The distinct brown colour of soil walls, the yin and yang tiles, its wooden fences and big water jars give Bo Da Pagoda an old-world feel. The pagoda houses a remarkable collection of the oldest Buddhist texts in Vietnam, which are engraved on a type of ebony [Diospyros decandra] wooden blocks and have lasted for hundreds of years without any preservatives.
Bo Da Pagoda was built in the 11th century during the Ly Dynasty, the golden age of Buddhism in Vietnam. The pagoda, which has survived several wars and been renovated many times throughout the centuries, now demonstrates the architectural style of the Nguyen Dynasty (the last dynasty of feudal Vietnam).
Its architectural complex consists of nearly 100 ancient compartments, which all open into one another, and features a distinct layout that resembles the word “quốc” (國-“state”) in Chinese. Therefore, although the complex appears to be closed from the outside, once getting to the inner area of the pagoda, visitors probably get lost within a maze of corridors and shrine rooms.
Tourists may wish to pray in the sanctuary hall or absorb themselves in a sacred atmosphere in the 2-arch Tower Garden along the hill outside the pagoda.
The pagoda is famous for its record as the largest tower garden in Vietnam with 97 towers, inside which are the cremated remains of 1,214 monks and nuns of Lam Te Buddhism. All of these towers are made of stone and solid brick, coated with lime, molasses and wood-pulp and inscribed with the days of birth and death of the monks and nuns.

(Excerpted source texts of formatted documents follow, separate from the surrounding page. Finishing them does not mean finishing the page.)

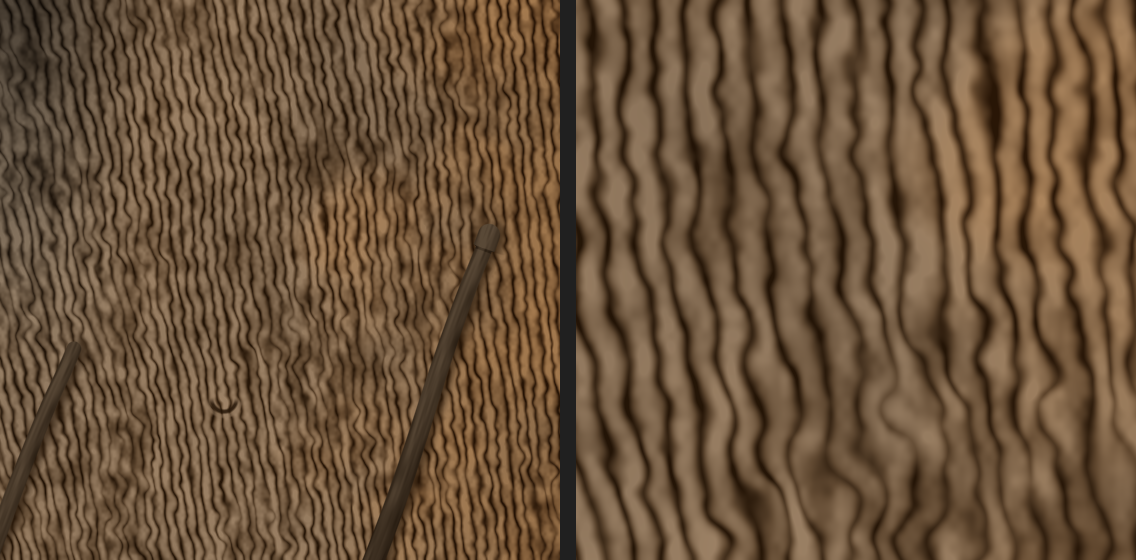
Left: the whole. Right: its middle third, enlarged.
A Shadertoy shader for this texture:

```glsl
const float TAU = 6.2831853;
const float RIDGE_COUNT = 56.0;
const vec3 GROOVE = vec3(0.14, 0.08, 0.025);
const vec3 BARK = vec3(0.37, 0.28, 0.19);
const vec3 CREST = vec3(0.58, 0.48, 0.375);
const vec3 ROD_DARK = vec3(0.16, 0.115, 0.07);
const vec3 ROD_LIGHT = vec3(0.35, 0.285, 0.215);

float hash(vec2 cell) {
    vec3 q = fract(vec3(cell.xyx) * 0.1031);
    q += dot(q, q.yzx + 33.33);
    return fract((q.x + q.y) * q.z);
}

float noise(vec2 p) {
    vec2 cell = floor(p), f = fract(p);
    f = f * f * (3.0 - 2.0 * f);
    return mix(mix(hash(cell), hash(cell + vec2(1, 0)), f.x),
               mix(hash(cell + vec2(0, 1)), hash(cell + vec2(1, 1)), f.x), f.y);
}

float fbm(vec2 p) {
    float sum = 0.0, weight = 0.5;
    for (int i = 0; i < 4; i++) {
        sum += weight * noise(p);
        p = mat2(1.6, 1.2, -1.2, 1.6) * p + 7.3;
        weight *= 0.5;
    }
    return sum / 0.9375;
}

// Height of the leaning, wavering ridges, broken up inside rough patches
float ridgeHeight(vec2 p, float lean, float count) {
    float u = (p.x + p.y * lean) * count;
    float rough = smoothstep(0.46, 0.72, fbm(p * vec2(9.0, 7.0) + 3.0));
    float bend = 1.4 * (noise(p * vec2(5.0, 4.0)) - 0.5);
    float wobble = (0.5 + 0.65 * rough) * (noise(vec2(u * 0.75, p.y * 38.0)) - 0.5);
    wobble += 0.3 * (noise(vec2(u * 1.3, p.y * 75.0) + 19.0) - 0.5);
    float phase = TAU * (u + bend + wobble);
    // A small second harmonic gives each ridge one steep shaded flank
    float wave = 0.5 + 0.5 * sin(phase + 0.4 * cos(phase));
    float lumps = noise(vec2(u * 1.25, p.y * 42.0) + 51.0);
    float height = mix(pow(wave, 0.72), 0.2 + 0.75 * lumps, 0.16 + 0.42 * rough);
    return height + 0.26 * (lumps - 0.5);
}

vec3 barkRamp(float height) {
    float t = clamp(height, 0.0, 1.0);
    return t < 0.5 ? mix(GROOVE, BARK, t * 2.0) : mix(BARK, CREST, t * 2.0 - 1.0);
}

// Broad stains: grey and dark at upper left, warm brown at right
vec3 stain(vec3 color, vec2 p) {
    float blotch = fbm(p * 5.0 + 21.0);
    float grey = dot(color, vec3(0.33));
    float cool = smoothstep(0.25, 0.0, p.x - 0.06 * blotch) * smoothstep(0.1, 0.7, p.y);
    float warm = smoothstep(0.5, 1.0, p.x + 0.5 * (blotch - 0.5));
    color = mix(color, vec3(grey) * vec3(1.08, 1.0, 0.88), 0.45 * cool);
    color *= mix(vec3(1.0), vec3(1.08, 0.97, 0.8), warm);
    color *= 1.0 - 0.4 * smoothstep(0.55, 0.0, length((p - vec2(0.0, 1.0)) * vec2(1.6, 1.0)));
    return color * (0.86 + 0.28 * blotch);
}

// Small curved nick with a lit lower lip
vec3 drawNick(vec3 color, vec2 p, vec2 center, float radius) {
    vec2 q = p - center;
    float ring = length(q) - radius;
    float span = smoothstep(0.2, -0.45, q.y / radius);
    float dark = span * smoothstep(0.006, 0.001, abs(ring));
    float lip = span * smoothstep(0.006, 0.001, abs(ring - 0.008));
    return mix(mix(color, CREST, 0.5 * lip), GROOVE, 0.85 * dark);
}

// Round weathered rod with a soft shadow and an optional collar at its tip
vec3 drawRod(vec3 color, vec2 p, vec2 tip, vec2 foot, float radius, float collar) {
    vec2 axis = normalize(foot - tip);
    vec2 q = p - tip;
    float along = dot(q, axis);
    float across = axis.x * q.y - axis.y * q.x;
    across += 0.004 * sin(along * 9.0) * smoothstep(0.0, 0.1, along);
    float isCollar = collar * smoothstep(0.036, 0.032, along);
    float r = radius * (0.82 + 0.4 * along + 0.28 * isCollar);
    float edge = length(vec2(across, min(along - 0.4 * r, 0.0))) - r;

    float shadow = smoothstep(0.022, 0.0, edge) * smoothstep(-r, r, across);
    color = mix(color, GROOVE, 0.6 * shadow);

    float side = across / r;
    float light = 0.8 - 0.55 * smoothstep(-0.35, 1.0, side);
    light -= 0.4 * smoothstep(-0.55, -1.0, side);
    light += 0.45 * (noise(vec2(across * 260.0, along * 24.0)) - 0.5);
    light += 0.2 * isCollar - 0.35 * smoothstep(0.3, 0.65, along);
    light -= 0.4 * collar * smoothstep(0.004, 0.001, abs(along - 0.036));
    vec3 wood = mix(ROD_DARK, ROD_LIGHT, clamp(light, 0.0, 1.0));
    return mix(color, wood, smoothstep(0.0015, -0.0015, edge));
}

void mainImage(out vec4 fragColor, in vec2 fragCoord) {
    vec2 p = fragCoord / iResolution.y;

    float lean = mix(0.2, 0.07, p.x);
    float height = ridgeHeight(p, lean, RIDGE_COUNT);
    float grain = noise(p * vec2(190.0, 150.0)) - 0.5;
    vec3 color = stain(barkRamp(height + 0.16 * grain), p);

    color = drawNick(color, p, vec2(0.4, 0.287), 0.022);
    color = drawRod(color, p, vec2(0.876, 0.588), vec2(0.665, 0.0), 0.018, 1.0);
    color = drawRod(color, p, vec2(0.134, 0.382), vec2(0.0, 0.055), 0.016, 0.0);
    fragColor = vec4(color, 1.0);
}
```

Bo Da pagoda is also home of over 2,000 Sutra woodblocks dated from the 18th century. Carved on “thi” wood (Diospyros decandra) that is light, pliable yet durable, the woodblocks have survived time and weather without any preservative. Those priceless woodblocks are now carefully preserved and protected in the pagoda’s library but can be shown to visitors if they ask for permission of the monks.